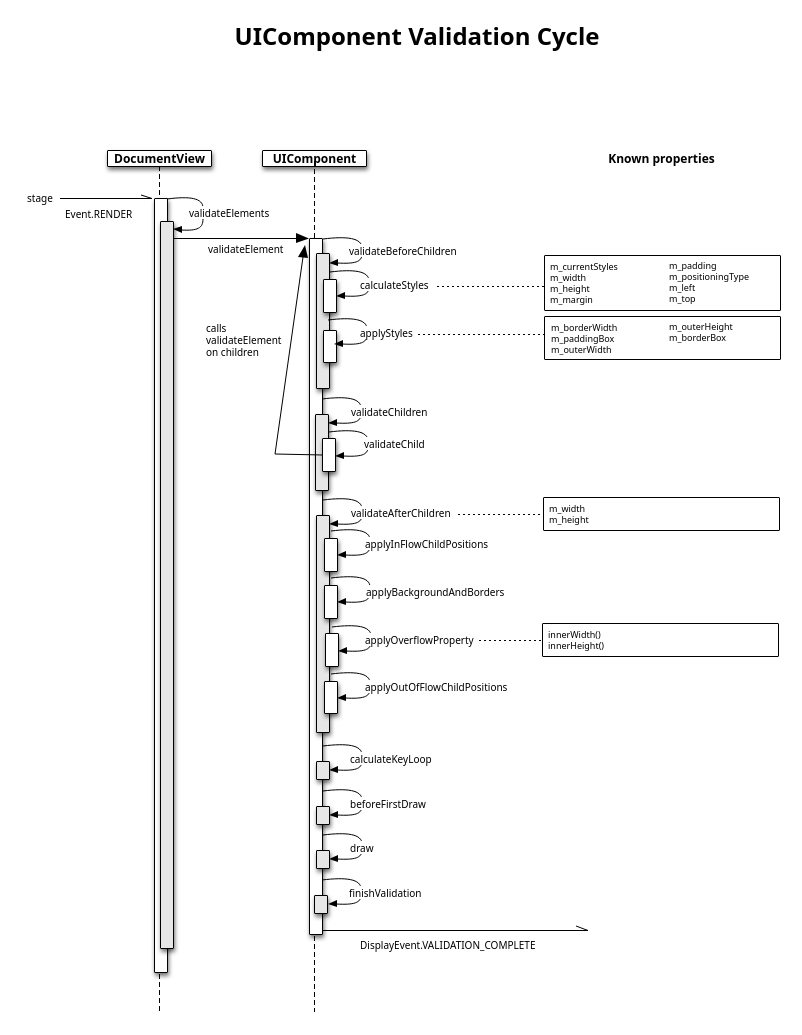
<!DOCTYPE html>
<html lang="en">
<head>
<meta charset="utf-8">
<title>UIComponent Validation Cycle</title>
<style>
:root {
  --ink: #000;
  --paper: #fff;
  --nested: #e6e6e6;
  --shadow: rgba(0, 0, 0, .55);
}
* { box-sizing: border-box; margin: 0; padding: 0; }
html, body { width: 802px; height: 1035px; overflow: hidden; background: var(--paper); }
body { position: relative; color: var(--ink); font: 10px/14px "Noto Sans", "Open Sans", sans-serif; }
h1 { position: absolute; left: 16px; top: 18px; width: 802px; text-align: center; font-size: 24px; line-height: 36px; font-weight: 700; white-space: nowrap; }

.participant, .heading { position: absolute; top: 150px; height: 17px; font-size: 12px; line-height: 16px; font-weight: 700; text-align: center; white-space: nowrap; }
.participant { width: 105px; border: 1px solid var(--ink); border-radius: 1px; background: var(--paper); box-shadow: 1px 3px 4px var(--shadow); }
.heading { left: 601px; width: 121px; top: 151px; }

.bar { position: absolute; left: var(--x); top: var(--y); width: 14px; height: var(--h); border: 1px solid var(--ink); border-radius: 1px; background: var(--paper); box-shadow: 1px 3px 4px var(--shadow); }
.bar.nested { background: var(--nested); }

.connectors { position: absolute; left: 0; top: 0; width: 802px; height: 1035px; fill: none; stroke: var(--ink); stroke-width: 1; }
.connectors .head { fill: var(--ink); stroke: none; }
.lifelines { stroke-dasharray: 5 3; }
.notes { stroke-dasharray: 2 3; }

.label { position: absolute; left: var(--x); top: var(--y); white-space: nowrap; }
.call { background: var(--paper); height: 13px; }
.stacked { line-height: 12px; }

.properties { position: absolute; left: var(--x); top: var(--y); width: 237px; height: var(--h); padding: 5px 0 0 5px; border: 1px solid var(--ink); border-radius: 1px; background: var(--paper); display: grid; grid-template-columns: 119px 1fr; align-items: start; font-size: 9px; line-height: 11px; }
.properties ul { list-style: none; }
.properties ul + ul { margin-top: -1px; }
</style>
</head>
<body>
<h1>UIComponent Validation Cycle</h1>

<h2 class="participant" style="left:107px">DocumentView</h2>
<h2 class="participant" style="left:262px">UIComponent</h2>
<h2 class="heading">Known properties</h2>

<section aria-label="DocumentView activations">
  <div class="bar" style="--x:154px;--y:198px;--h:775px"></div>
  <div class="bar nested" style="--x:160px;--y:221px;--h:728px"></div>
</section>

<section aria-label="UIComponent activations">
  <div class="bar" style="--x:309px;--y:238px;--h:697px"></div>
  <div class="bar nested" style="--x:316px;--y:253px;--h:136px"></div>
  <div class="bar" style="--x:323px;--y:279px;--h:34px"></div>
  <div class="bar" style="--x:323px;--y:330px;--h:33px"></div>
  <div class="bar nested" style="--x:315px;--y:414px;--h:77px"></div>
  <div class="bar" style="--x:322px;--y:438px;--h:34px"></div>
  <div class="bar nested" style="--x:316px;--y:515px;--h:218px"></div>
  <div class="bar" style="--x:324px;--y:538px;--h:34px"></div>
  <div class="bar" style="--x:324px;--y:585px;--h:34px"></div>
  <div class="bar" style="--x:325px;--y:633px;--h:34px"></div>
  <div class="bar" style="--x:324px;--y:681px;--h:33px"></div>
  <div class="bar nested" style="--x:316px;--y:761px;--h:19px"></div>
  <div class="bar nested" style="--x:316px;--y:806px;--h:19px"></div>
  <div class="bar nested" style="--x:316px;--y:850px;--h:19px"></div>
  <div class="bar nested" style="--x:314px;--y:895px;--h:19px"></div>
</section>

<svg class="connectors" viewBox="0 0 802 1035" aria-hidden="true">
  <defs>
    <g id="self-call">
      <path d="M0 0C24 -3 39 -1 39 9V15C39 23 32 25 14 24"/>
      <path class="head" d="M6 24L15 20V27Z"/>
    </g>
  </defs>
  <g class="lifelines">
    <path d="M159.5 166V198M159.5 974V1012"/>
    <path d="M314.5 161V238M314.5 936V1012"/>
  </g>
  <g class="notes">
    <path d="M437 286.5H545M418 334.5H545M458 514.5H544M479 640.5H543"/>
  </g>
  <g class="messages">
    <path d="M60 198.5H152L141 195"/>
    <path d="M174 238.5H298"/>
    <path class="head" d="M309 238.5L296 233V243Z"/>
    <path d="M323 455L275 454L303 257"/>
    <path class="head" d="M305 245L308 258L298 257Z"/>
    <path d="M323 930.5H588L576 926"/>
  </g>
  <g class="self-calls">
    <path d="M167 199C190 196 203 198 203 208V219C203 228 198 231 181 230"/>
    <path class="head" d="M173 229L182 226V233Z"/>
    <use href="#self-call" x="323" y="239"/>
    <use href="#self-call" x="330" y="272"/>
    <use href="#self-call" x="328" y="320"/>
    <use href="#self-call" x="322" y="399"/>
    <use href="#self-call" x="329" y="432"/>
    <use href="#self-call" x="323" y="500"/>
    <use href="#self-call" x="331" y="531"/>
    <use href="#self-call" x="331" y="578"/>
    <use href="#self-call" x="332" y="627"/>
    <use href="#self-call" x="331" y="674"/>
    <use href="#self-call" x="323" y="746"/>
    <use href="#self-call" x="323" y="791"/>
    <use href="#self-call" x="323" y="835"/>
    <use href="#self-call" x="322" y="880"/>
  </g>
</svg>

<section aria-label="Messages">
  <p class="label" style="--x:27px;--y:191px">stage</p>
  <p class="label" style="--x:65px;--y:207px">Event.RENDER</p>
  <p class="label" style="--x:208px;--y:242px">validateElement</p>
  <p class="label stacked" style="--x:206px;--y:322px">calls<br>validateElement<br>on children</p>
  <p class="label" style="--x:360px;--y:938px">DisplayEvent.VALIDATION_COMPLETE</p>
</section>

<section aria-label="Calls">
  <p class="label call" style="--x:189px;--y:206px">validateElements</p>
  <p class="label call" style="--x:349px;--y:244px">validateBeforeChildren</p>
  <p class="label call" style="--x:360px;--y:278px">calculateStyles</p>
  <p class="label call" style="--x:360px;--y:326px">applyStyles</p>
  <p class="label call" style="--x:351px;--y:405px">validateChildren</p>
  <p class="label call" style="--x:364px;--y:437px">validateChild</p>
  <p class="label call" style="--x:351px;--y:506px">validateAfterChildren</p>
  <p class="label call" style="--x:365px;--y:537px">applyInFlowChildPositions</p>
  <p class="label call" style="--x:366px;--y:585px">applyBackgroundAndBorders</p>
  <p class="label call" style="--x:365px;--y:633px">applyOverflowProperty</p>
  <p class="label call" style="--x:365px;--y:680px">applyOutOfFlowChildPositions</p>
  <p class="label call" style="--x:350px;--y:752px">calculateKeyLoop</p>
  <p class="label call" style="--x:350px;--y:797px">beforeFirstDraw</p>
  <p class="label call" style="--x:350px;--y:841px">draw</p>
  <p class="label call" style="--x:349px;--y:886px">finishValidation</p>
</section>

<section aria-label="Known properties by call">
  <div class="properties" style="--x:544px;--y:255px;--h:56px">
    <ul><li>m_currentStyles</li><li>m_width</li><li>m_height</li><li>m_margin</li></ul>
    <ul><li>m_padding</li><li>m_positioningType</li><li>m_left</li><li>m_top</li></ul>
  </div>
  <div class="properties" style="--x:544px;--y:316px;--h:44px">
    <ul style="padding-left:1px"><li>m_borderWidth</li><li>m_paddingBox</li><li>m_outerWidth</li></ul>
    <ul><li>m_outerHeight</li><li>m_borderBox</li></ul>
  </div>
  <div class="properties" style="--x:543px;--y:497px;--h:34px">
    <ul><li>m_width</li><li>m_height</li></ul>
  </div>
  <div class="properties" style="--x:542px;--y:623px;--h:34px">
    <ul><li>innerWidth()</li><li>innerHeight()</li></ul>
  </div>
</section>
</body>
</html>
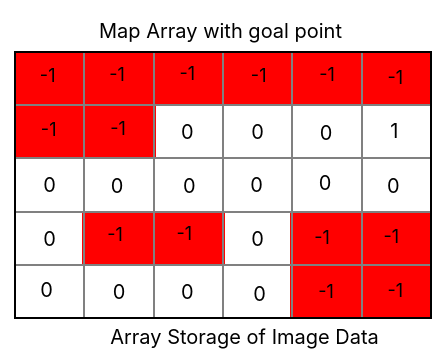
<!DOCTYPE html>
<html lang="en">
<head>
<meta charset="utf-8">
<title>Map Array with goal point</title>
<style>
:root {
  --paper: #fff;
  --ink: #000;
  --wall: #f00;
  --rule: #808080;
}
* { box-sizing: border-box; margin: 0; }
html, body { width: 444px; height: 364px; overflow: hidden; background: var(--paper); }
.figure {
  display: flex;
  flex-direction: column;
  width: 444px;
  height: 364px;
  padding: 19px 12px 0 14px;
  color: var(--ink);
  font: 400 20px/24px Inter, "Open Sans", sans-serif;
}
.title, .caption { height: 24px; text-align: center; white-space: nowrap; font-size: 20px; font-weight: 400; }
.title { margin: 0 0 8px; padding-right: 5px; }
.caption { margin-top: 6px; padding-left: 43px; }
.map {
  display: grid;
  grid-template-columns: repeat(6, 1fr);
  grid-template-rows: repeat(5, 1fr);
  gap: 2px;
  height: 268px;
  border: 2px solid var(--ink);
  background: var(--rule);
}
.cell { display: flex; align-items: center; justify-content: center; background: var(--paper); }
.cell span { transform: translate(var(--x, 0), var(--y, 0)); }
.wall { background: var(--wall); font-size: 18px; }
.edge-right { box-shadow: inset -1px 0 var(--wall); }
.edge-left { box-shadow: inset 1px 0 var(--wall); }
.edge-both { box-shadow: inset 1px 0 var(--wall), inset -1px 0 var(--wall); }
</style>
</head>
<body>
<main class="figure">
  <h1 class="title">Map Array with goal point</h1>
  <div class="map">
    <div class="cell wall"><span style="--x:-2px;--y:-3px">-1</span></div>
    <div class="cell wall"><span style="--x:-2px;--y:-4px">-1</span></div>
    <div class="cell wall"><span style="--x:-1px;--y:-5px">-1</span></div>
    <div class="cell wall"><span style="--x:1px;--y:-3px">-1</span></div>
    <div class="cell wall"><span style="--x:0px;--y:-4px">-1</span></div>
    <div class="cell wall"><span style="--x:-1px;--y:-1px">-1</span></div>

    <div class="cell wall"><span style="--x:-1px;--y:-2px">-1</span></div>
    <div class="cell wall"><span style="--x:-1px;--y:-3px">-1</span></div>
    <div class="cell edge-left"><span style="--x:-1px">0</span></div>
    <div class="cell"><span>0</span></div>
    <div class="cell"><span style="--x:-1px;--y:1px">0</span></div>
    <div class="cell goal"><span style="--x:-2px;--y:-1px">1</span></div>

    <div class="cell"><span>0</span></div>
    <div class="cell"><span style="--x:-2px;--y:1px">0</span></div>
    <div class="cell"><span style="--x:1px;--y:1px">0</span></div>
    <div class="cell"><span style="--x:-1px">0</span></div>
    <div class="cell"><span style="--x:-2px;--y:-2px">0</span></div>
    <div class="cell"><span style="--x:-3px;--y:1px">0</span></div>

    <div class="cell edge-right"><span style="--y:1px">0</span></div>
    <div class="cell wall"><span style="--x:-4px;--y:-3px">-1</span></div>
    <div class="cell wall"><span style="--x:-4px;--y:-4px">-1</span></div>
    <div class="cell edge-both"><span style="--y:1px">0</span></div>
    <div class="cell wall"><span style="--x:-5px;--y:0px">-1</span></div>
    <div class="cell wall"><span style="--x:-5px;--y:-1px">-1</span></div>

    <div class="cell"><span style="--x:-3px;--y:-1px">0</span></div>
    <div class="cell"><span style="--y:1px">0</span></div>
    <div class="cell"><span style="--x:-1px;--y:1px">0</span></div>
    <div class="cell edge-right"><span style="--x:2px;--y:3px">0</span></div>
    <div class="cell wall"><span style="--x:-1px;--y:1px">-1</span></div>
    <div class="cell wall"><span style="--x:-1px;--y:0px">-1</span></div>
  </div>
  <p class="caption">Array Storage of Image Data</p>
</main>
</body>
</html>
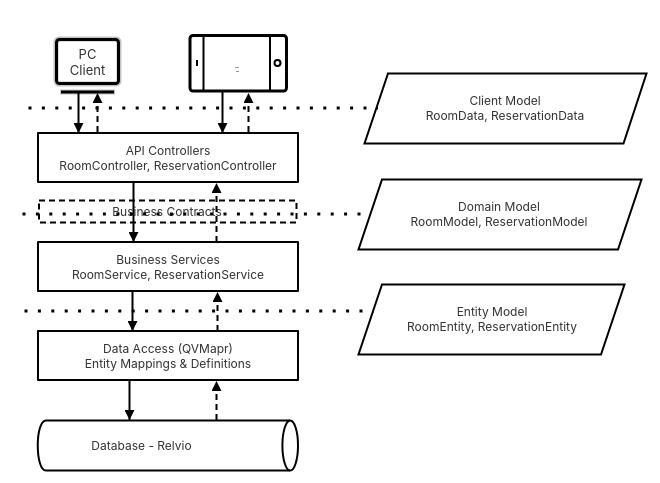
<!DOCTYPE html>
<html lang="en">
<head>
<meta charset="utf-8">
<title>Layered architecture diagram</title>
<style>
:root { --paper: #fff; --ink: #000; --text: #333; --soft: #999; }
* { box-sizing: border-box; }
body { margin: 0; background: var(--paper); }
.diagram {
  position: relative; width: 660px; height: 483px; overflow: hidden;
  background: var(--paper); color: var(--text);
  font: 12px/15px Inter, "Open Sans", sans-serif;
}
.node {
  position: absolute; display: flex; flex-direction: column;
  align-items: center; justify-content: center;
  text-align: center; white-space: nowrap;
}
.layer { left: 37px; width: 262px; height: 51px; border: 2px solid var(--ink); border-radius: 1px; }
.api { top: 132px; }
.services { top: 241px; }
.data { top: 330px; }
.contracts { left: 38px; top: 199px; width: 258px; height: 24px; }
.database { left: 37px; top: 419px; width: 209px; height: 52px; }
.client { left: 55px; top: 38px; width: 65px; height: 48px; font-size: 13px; line-height: 16px; }
.model { width: 282px; height: 70px; }
.client-model { left: 364px; top: 73px; }
.domain-model { left: 358px; top: 179px; }
.entity-model { left: 351px; top: 284px; }
.lines { position: absolute; left: 0; top: 0; fill: none; stroke: var(--ink); stroke-width: 2; }
.boundary { stroke-width: 3; stroke-dasharray: 3 10.4; }
.response { stroke-dasharray: 6 4; }
.head { fill: var(--ink); stroke: none; }
.glow { stroke: var(--soft); stroke-width: 5; opacity: .6; }
.device { stroke-width: 3; }
</style>
</head>
<body>
<main class="diagram">
  <div class="node client"><span>PC</span><span>Client</span></div>
  <div class="node layer api"><span>API Controllers</span><span>RoomController, ReservationController</span></div>
  <div class="node contracts">Business Contracts</div>
  <div class="node layer services"><span>Business Services</span><span>RoomService, ReservationService</span></div>
  <div class="node layer data"><span>Data Access (QVMapr)</span><span>Entity Mappings &amp; Definitions</span></div>
  <div class="node database">Database - Relvio</div>
  <div class="node model client-model"><span>Client Model</span><span>RoomData, ReservationData</span></div>
  <div class="node model domain-model"><span>Domain Model</span><span>RoomModel, ReservationModel</span></div>
  <div class="node model entity-model"><span>Entity Model</span><span>RoomEntity, ReservationEntity</span></div>

  <svg class="lines" width="660" height="483" viewBox="0 0 660 483" aria-hidden="true">
    <defs>
      <marker id="arrow" markerUnits="userSpaceOnUse" markerWidth="10" markerHeight="10" refX="10" refY="5" orient="auto">
        <path class="head" d="M0 0L10 5L0 10Z"/>
      </marker>
    </defs>

    <g id="boundaries" class="boundary">
      <path d="M28.500 108H378"/>
      <path d="M22.500 214H371"/>
      <path d="M24.500 311H374"/>
    </g>

    <g id="monitor">
      <rect class="glow" x="56" y="39" width="63" height="45" rx="3"/>
      <rect class="device" x="56.500" y="39.500" width="62" height="44" rx="3"/>
      <path class="glow" d="M60 92H115"/>
      <path class="device" d="M61 92H114"/>
    </g>

    <g id="tablet">
      <rect class="device" x="190" y="35.500" width="96.500" height="55.500" rx="3"/>
      <path d="M203.500 36V91M270 36V91M197 60V66"/>
      <circle cx="277.500" cy="63" r="3"/>
      <path stroke="#999" stroke-width="1" d="M235 67.500H239M236 71.500H239"/>
    </g>

    <rect id="contracts-outline" x="39" y="200.500" width="257.500" height="22" stroke-dasharray="6 4"/>

    <g id="database-cylinder">
      <path d="M290 420.500H46C35 420.500 35 470.500 46 470.500H290"/>
      <ellipse cx="290.200" cy="445.500" rx="7.800" ry="25"/>
    </g>

    <g id="models">
      <path d="M388 73.500H646.500L623.500 143.500H364.500Z"/>
      <path d="M382 179.500H641.500L618 249.500H358.500Z"/>
      <path d="M382 284.500H624.500L601 354.500H358.500Z"/>
    </g>

    <g id="requests" marker-end="url(#arrow)">
      <path marker-end="url(#arrow)" d="M78.500 92V133"/>
      <path marker-end="url(#arrow)" d="M222.500 92V133"/>
      <path marker-end="url(#arrow)" d="M133.500 183V242"/>
      <path marker-end="url(#arrow)" d="M132.500 292V331"/>
      <path marker-end="url(#arrow)" d="M129.500 381V420"/>
    </g>
    <g id="responses" class="response">
      <path marker-end="url(#arrow)" d="M97.500 132V93"/>
      <path marker-end="url(#arrow)" d="M248.500 132V93"/>
      <path marker-end="url(#arrow)" d="M216.500 242V183"/>
      <path marker-end="url(#arrow)" d="M217.500 331V292"/>
      <path marker-end="url(#arrow)" d="M216.500 420V381"/>
    </g>
  </svg>
</main>
</body>
</html>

What to work on » Scan the material for "size" and copy the lines that hold it.

Solution to this exercise »
h1 { position: absolute; left: 16px; top: 18px; width: 802px; text-align: center; font-size: 24px; line-height: 36px; font-weight: 700; white-space: nowrap; }
.participant, .heading { position: absolute; top: 150px; height: 17px; font-size: 12px; line-height: 16px; font-weight: 700; text-align: center; white-space: nowrap; }
.properties { position: absolute; left: var(--x); top: var(--y); width: 237px; height: var(--h); padding: 5px 0 0 5px; border: 1px solid var(--ink); border-radius: 1px; background: var(--paper); display: grid; grid-template-columns: 119px 1fr; align-items: start; font-size: 9px; line-height: 11px; }
.title, .caption { height: 24px; text-align: center; white-space: nowrap; font-size: 20px; font-weight: 400; }
.wall { background: var(--wall); font-size: 18px; }
.client { left: 55px; top: 38px; width: 65px; height: 48px; font-size: 13px; line-height: 16px; }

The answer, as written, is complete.